To do>
Set down again each entry exactly as it reads, pictures excluded.
--- Material provided ---
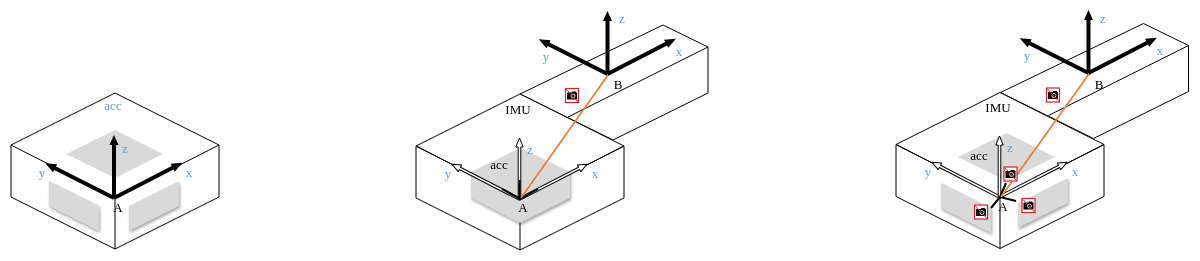
<!DOCTYPE html>
<html lang="en">
<head>
<meta charset="utf-8">
<title>Accelerometer and IMU frames</title>
<style>
:root {
  --paper: #fff;
  --ink: #000;
  --axis-label: #5b9bd5;
  --sensor: #d9d9d9;
  --lever: #ed7d31;
  --marker: #d8232a;
}
* { box-sizing: border-box; margin: 0; }
body {
  width: 1200px;
  height: 261px;
  overflow: hidden;
  background: var(--paper);
  color: var(--ink);
  font: 13px/15px "Liberation Serif", "Times New Roman", serif;
}
.stages { display: grid; grid-template-columns: repeat(3, 400px); height: 261px; }
.stage { position: relative; }
.stage svg { display: block; overflow: visible; }
.defs { position: absolute; width: 0; height: 0; }
.label {
  position: absolute;
  left: var(--x);
  top: var(--y);
  transform: translate(-50%, -50%);
  white-space: nowrap;
}
.axis { color: var(--axis-label); }
.edge { fill: var(--paper); stroke: var(--ink); stroke-width: 1; stroke-linejoin: round; }
.line { fill: none; stroke: var(--ink); stroke-width: 1; }
.sensor { fill: var(--sensor); }
.raised { filter: drop-shadow(1px 2px 1.5px rgb(0 0 0 / 0.35)); }
.lever { stroke: var(--lever); stroke-width: 1.7; }
.stub { stroke: var(--ink); stroke-width: 2; }
</style>
</head>
<body>
<svg class="defs" aria-hidden="true">
  <defs>
    <g id="housing">
      <polygon class="edge" points="0,-105 104,-53 104,-1 0,51 -104,-1 -104,-53"/>
      <polyline class="line" points="-104,-53 0,0 104,-53"/>
      <line class="line" x2="0" y2="51"/>
    </g>
    <g id="beam">
      <polygon class="edge" points="0,-105 143,-174 188,-152 188,-106 93,-59"/>
      <line class="line" x1="48" y1="-82" x2="188" y2="-152"/>
    </g>
    <g id="top-sensor"><polygon class="sensor" points="0,-24 48,0 0,24 -49,0"/></g>
    <g id="left-sensor"><polygon class="sensor raised" points="-25,-25 25,0 25,25 -25,0"/></g>
    <g id="right-sensor"><polygon class="sensor raised" points="-25,0 25,-25 25,0 -25,25"/></g>

    <polygon id="solid-arrow" points="0,-2 66,-2 66,-4.5 77,0 66,4.5 66,2 0,2"/>
    <polygon id="solid-arrow-up" points="0,-2 53,-2 53,-4.5 63,0 53,4.5 53,2 0,2"/>
    <polygon id="hollow-arrow" class="edge" points="0,-1.3 67,-1.3 67,-3.7 76,0 67,3.7 67,1.3 0,1.3"/>
    <polygon id="hollow-arrow-up" class="edge" points="0,-1.3 52,-1.3 52,-3.7 61,0 52,3.7 52,1.3 0,1.3"/>

    <g id="solid-axes">
      <use href="#solid-arrow" transform="rotate(-153.2)"/>
      <use href="#solid-arrow" transform="rotate(-27.3)"/>
      <use href="#solid-arrow-up" transform="rotate(-90)"/>
    </g>
    <g id="hollow-axes">
      <use href="#hollow-arrow" transform="rotate(-152.8)"/>
      <use href="#hollow-arrow" transform="rotate(-27.2)"/>
      <use href="#hollow-arrow-up" transform="rotate(-90)"/>
    </g>

    <g id="camera-marker">
      <rect x="-6.5" y="-7" width="13" height="14" fill="var(--paper)" stroke="var(--marker)" stroke-width="1.2"/>
      <rect x="-5" y="-3" width="10" height="7"/>
      <rect x="0" y="-4" width="4" height="2"/>
      <circle cx="1" cy="0.5" r="2" fill="none" stroke="var(--paper)" stroke-width="0.8"/>
      <line x1="-6" y1="-6.5" x2="6" y2="6.5" stroke="var(--marker)"/>
    </g>
  </defs>
</svg>

<main class="stages">
  <section class="stage" aria-label="Accelerometer">
    <svg width="400" height="261" viewBox="0 0 400 261" aria-hidden="true">
      <use href="#housing" x="115" y="198"/>
      <use href="#top-sensor" x="115" y="154"/>
      <use href="#left-sensor" x="74" y="206"/>
      <use href="#right-sensor" x="154" y="206"/>
      <use href="#solid-axes" x="114" y="198"/>
    </svg>
    <span class="label axis" style="--x:113px;--y:105px">acc</span>
    <span class="label axis" style="--x:125px;--y:148px">z</span>
    <span class="label axis" style="--x:42px;--y:172px">y</span>
    <span class="label axis" style="--x:189px;--y:172px">x</span>
    <span class="label" style="--x:118px;--y:207px">A</span>
  </section>

  <section class="stage" aria-label="IMU with combined accelerometer">
    <svg width="400" height="261" viewBox="0 0 400 261" aria-hidden="true">
      <use href="#beam" x="120" y="199"/>
      <use href="#housing" x="120" y="199"/>
      <polygon class="sensor raised" points="120,148 170,172 170,198 120,223 71,198 71,172"/>
      <polyline class="line" points="16,146 120,199 224,146"/>
      <use href="#hollow-axes" x="119.5" y="199"/>
      <path class="stub" fill="none" d="M102 189L120 199L138 189M119.500 199V180"/>
      <line class="lever" x1="121" y1="198" x2="208" y2="75"/>
      <use href="#solid-axes" x="207.500" y="74"/>
      <use href="#camera-marker" x="172" y="95.500"/>
    </svg>
    <span class="label axis" style="--x:222px;--y:18px">z</span>
    <span class="label axis" style="--x:146px;--y:56px">y</span>
    <span class="label axis" style="--x:279px;--y:51px">x</span>
    <span class="label" style="--x:218px;--y:84px">B</span>
    <span class="label" style="--x:118px;--y:109px">IMU</span>
    <span class="label" style="--x:99px;--y:164px">acc</span>
    <span class="label axis" style="--x:130px;--y:149px">z</span>
    <span class="label axis" style="--x:48px;--y:173px">y</span>
    <span class="label axis" style="--x:195px;--y:173px">x</span>
    <span class="label" style="--x:123px;--y:207px">A</span>
  </section>

  <section class="stage" aria-label="IMU with separate accelerometers">
    <svg width="400" height="261" viewBox="0 0 400 261" aria-hidden="true">
      <use href="#beam" x="200.500" y="197.500"/>
      <use href="#housing" x="200" y="197.500"/>
      <use href="#top-sensor" x="207" y="157"/>
      <use href="#left-sensor" x="166" y="208"/>
      <use href="#right-sensor" x="243" y="203"/>
      <polyline class="line" points="96,144.500 200,197.500 304,144.500"/>
      <use href="#hollow-axes" x="199.500" y="197"/>
      <path class="stub" d="M200 197L191 208M200 197L216 201M200 197L206 183"/>
      <line class="lever" x1="201" y1="197" x2="289" y2="74"/>
      <use href="#solid-axes" x="288.500" y="73"/>
      <use href="#camera-marker" x="253" y="95"/>
      <use href="#camera-marker" x="210.500" y="174"/>
      <use href="#camera-marker" x="181" y="212"/>
      <use href="#camera-marker" x="228.500" y="205.500"/>
    </svg>
    <span class="label axis" style="--x:303px;--y:18px">z</span>
    <span class="label axis" style="--x:227px;--y:55px">y</span>
    <span class="label axis" style="--x:360px;--y:50px">x</span>
    <span class="label" style="--x:299px;--y:84px">B</span>
    <span class="label" style="--x:198px;--y:107px">IMU</span>
    <span class="label" style="--x:179px;--y:155px">acc</span>
    <span class="label axis" style="--x:210px;--y:147px">z</span>
    <span class="label axis" style="--x:128px;--y:171px">y</span>
    <span class="label axis" style="--x:275px;--y:171px">x</span>
    <span class="label" style="--x:203px;--y:206px">A</span>
  </section>
</main>
</body>
</html>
---
Solution>
<!DOCTYPE html>
<html lang="en">
<head>
<meta charset="utf-8">
<title>Accelerometer and IMU frames</title>
<style>
:root {
  --paper: #fff;
  --ink: #000;
  --axis-label: #5b9bd5;
  --sensor: #d9d9d9;
  --lever: #ed7d31;
  --marker: #d8232a;
}
* { box-sizing: border-box; margin: 0; }
body {
  width: 1200px;
  height: 261px;
  overflow: hidden;
  background: var(--paper);
  color: var(--ink);
  font: 13px/15px "Liberation Serif", "Times New Roman", serif;
}
.stages { display: grid; grid-template-columns: repeat(3, 400px); height: 261px; }
.stage { position: relative; }
.stage svg { display: block; overflow: visible; }
.defs { position: absolute; width: 0; height: 0; }
.label {
  position: absolute;
  left: var(--x);
  top: var(--y);
  transform: translate(-50%, -50%);
  white-space: nowrap;
}
.axis { color: var(--axis-label); }
.edge { fill: var(--paper); stroke: var(--ink); stroke-width: 1; stroke-linejoin: round; }
.line { fill: none; stroke: var(--ink); stroke-width: 1; }
.sensor { fill: var(--sensor); }
.raised { filter: drop-shadow(1px 2px 1.5px rgb(0 0 0 / 0.35)); }
.lever { stroke: var(--lever); stroke-width: 1.7; }
.stub { stroke: var(--ink); stroke-width: 2; }
</style>
</head>
<body>
<svg class="defs" aria-hidden="true">
  <defs>
    <g id="housing">
      <polygon class="edge" points="0,-105 104,-53 104,-1 0,51 -104,-1 -104,-53"/>
      <polyline class="line" points="-104,-53 0,0 104,-53"/>
      <line class="line" x2="0" y2="51"/>
    </g>
    <g id="beam">
      <polygon class="edge" points="0,-105 143,-174 188,-152 188,-106 93,-59"/>
      <line class="line" x1="48" y1="-82" x2="188" y2="-152"/>
    </g>
    <g id="top-sensor"><polygon class="sensor" points="0,-24 48,0 0,24 -49,0"/></g>
    <g id="left-sensor"><polygon class="sensor raised" points="-25,-25 25,0 25,25 -25,0"/></g>
    <g id="right-sensor"><polygon class="sensor raised" points="-25,0 25,-25 25,0 -25,25"/></g>

    <polygon id="solid-arrow" points="0,-2 66,-2 66,-4.5 77,0 66,4.5 66,2 0,2"/>
    <polygon id="solid-arrow-up" points="0,-2 53,-2 53,-4.5 63,0 53,4.5 53,2 0,2"/>
    <polygon id="hollow-arrow" class="edge" points="0,-1.3 67,-1.3 67,-3.7 76,0 67,3.7 67,1.3 0,1.3"/>
    <polygon id="hollow-arrow-up" class="edge" points="0,-1.3 52,-1.3 52,-3.7 61,0 52,3.7 52,1.3 0,1.3"/>

    <g id="solid-axes">
      <use href="#solid-arrow" transform="rotate(-153.2)"/>
      <use href="#solid-arrow" transform="rotate(-27.3)"/>
      <use href="#solid-arrow-up" transform="rotate(-90)"/>
    </g>
    <g id="hollow-axes">
      <use href="#hollow-arrow" transform="rotate(-152.8)"/>
      <use href="#hollow-arrow" transform="rotate(-27.2)"/>
      <use href="#hollow-arrow-up" transform="rotate(-90)"/>
    </g>

    <g id="camera-marker">
      <rect x="-6.5" y="-7" width="13" height="14" fill="var(--paper)" stroke="var(--marker)" stroke-width="1.2"/>
      <rect x="-5" y="-3" width="10" height="7"/>
      <rect x="0" y="-4" width="4" height="2"/>
      <circle cx="1" cy="0.5" r="2" fill="none" stroke="var(--paper)" stroke-width="0.8"/>
      <line x1="-6" y1="-6.5" x2="6" y2="6.5" stroke="var(--marker)"/>
    </g>
  </defs>
</svg>

<main class="stages">
  <section class="stage" aria-label="Accelerometer">
    <svg width="400" height="261" viewBox="0 0 400 261" aria-hidden="true">
      <use href="#housing" x="115" y="198"/>
      <use href="#top-sensor" x="115" y="154"/>
      <use href="#left-sensor" x="74" y="206"/>
      <use href="#right-sensor" x="154" y="206"/>
      <use href="#solid-axes" x="114" y="198"/>
    </svg>
    <span class="label axis" style="--x:113px;--y:105px">acc</span>
    <span class="label axis" style="--x:125px;--y:148px">z</span>
    <span class="label axis" style="--x:42px;--y:172px">y</span>
    <span class="label axis" style="--x:189px;--y:172px">x</span>
    <span class="label" style="--x:118px;--y:207px">A</span>
  </section>

  <section class="stage" aria-label="IMU with combined accelerometer">
    <svg width="400" height="261" viewBox="0 0 400 261" aria-hidden="true">
      <use href="#beam" x="120" y="199"/>
      <use href="#housing" x="120" y="199"/>
      <polygon class="sensor raised" points="120,148 170,172 170,198 120,223 71,198 71,172"/>
      <polyline class="line" points="16,146 120,199 224,146"/>
      <use href="#hollow-axes" x="119.5" y="199"/>
      <path class="stub" fill="none" d="M102 189L120 199L138 189M119.500 199V180"/>
      <line class="lever" x1="121" y1="198" x2="208" y2="75"/>
      <use href="#solid-axes" x="207.500" y="74"/>
      <use href="#camera-marker" x="172" y="95.500"/>
    </svg>
    <span class="label axis" style="--x:222px;--y:18px">z</span>
    <span class="label axis" style="--x:146px;--y:56px">y</span>
    <span class="label axis" style="--x:279px;--y:51px">x</span>
    <span class="label" style="--x:218px;--y:84px">B</span>
    <span class="label" style="--x:118px;--y:109px">IMU</span>
    <span class="label" style="--x:99px;--y:164px">acc</span>
    <span class="label axis" style="--x:130px;--y:149px">z</span>
    <span class="label axis" style="--x:48px;--y:173px">y</span>
    <span class="label axis" style="--x:195px;--y:173px">x</span>
    <span class="label" style="--x:123px;--y:207px">A</span>
  </section>

  <section class="stage" aria-label="IMU with separate accelerometers">
    <svg width="400" height="261" viewBox="0 0 400 261" aria-hidden="true">
      <use href="#beam" x="200.500" y="197.500"/>
      <use href="#housing" x="200" y="197.500"/>
      <use href="#top-sensor" x="207" y="157"/>
      <use href="#left-sensor" x="166" y="208"/>
      <use href="#right-sensor" x="243" y="203"/>
      <polyline class="line" points="96,144.500 200,197.500 304,144.500"/>
      <use href="#hollow-axes" x="199.500" y="197"/>
      <path class="stub" d="M200 197L191 208M200 197L216 201M200 197L206 183"/>
      <line class="lever" x1="201" y1="197" x2="289" y2="74"/>
      <use href="#solid-axes" x="288.500" y="73"/>
      <use href="#camera-marker" x="253" y="95"/>
      <use href="#camera-marker" x="210.500" y="174"/>
      <use href="#camera-marker" x="181" y="212"/>
      <use href="#camera-marker" x="228.500" y="205.500"/>
    </svg>
    <span class="label axis" style="--x:303px;--y:18px">z</span>
    <span class="label axis" style="--x:227px;--y:55px">y</span>
    <span class="label axis" style="--x:360px;--y:50px">x</span>
    <span class="label" style="--x:299px;--y:84px">B</span>
    <span class="label" style="--x:198px;--y:107px">IMU</span>
    <span class="label" style="--x:179px;--y:155px">acc</span>
    <span class="label axis" style="--x:210px;--y:147px">z</span>
    <span class="label axis" style="--x:128px;--y:171px">y</span>
    <span class="label axis" style="--x:275px;--y:171px">x</span>
    <span class="label" style="--x:203px;--y:206px">A</span>
  </section>
</main>
</body>
</html>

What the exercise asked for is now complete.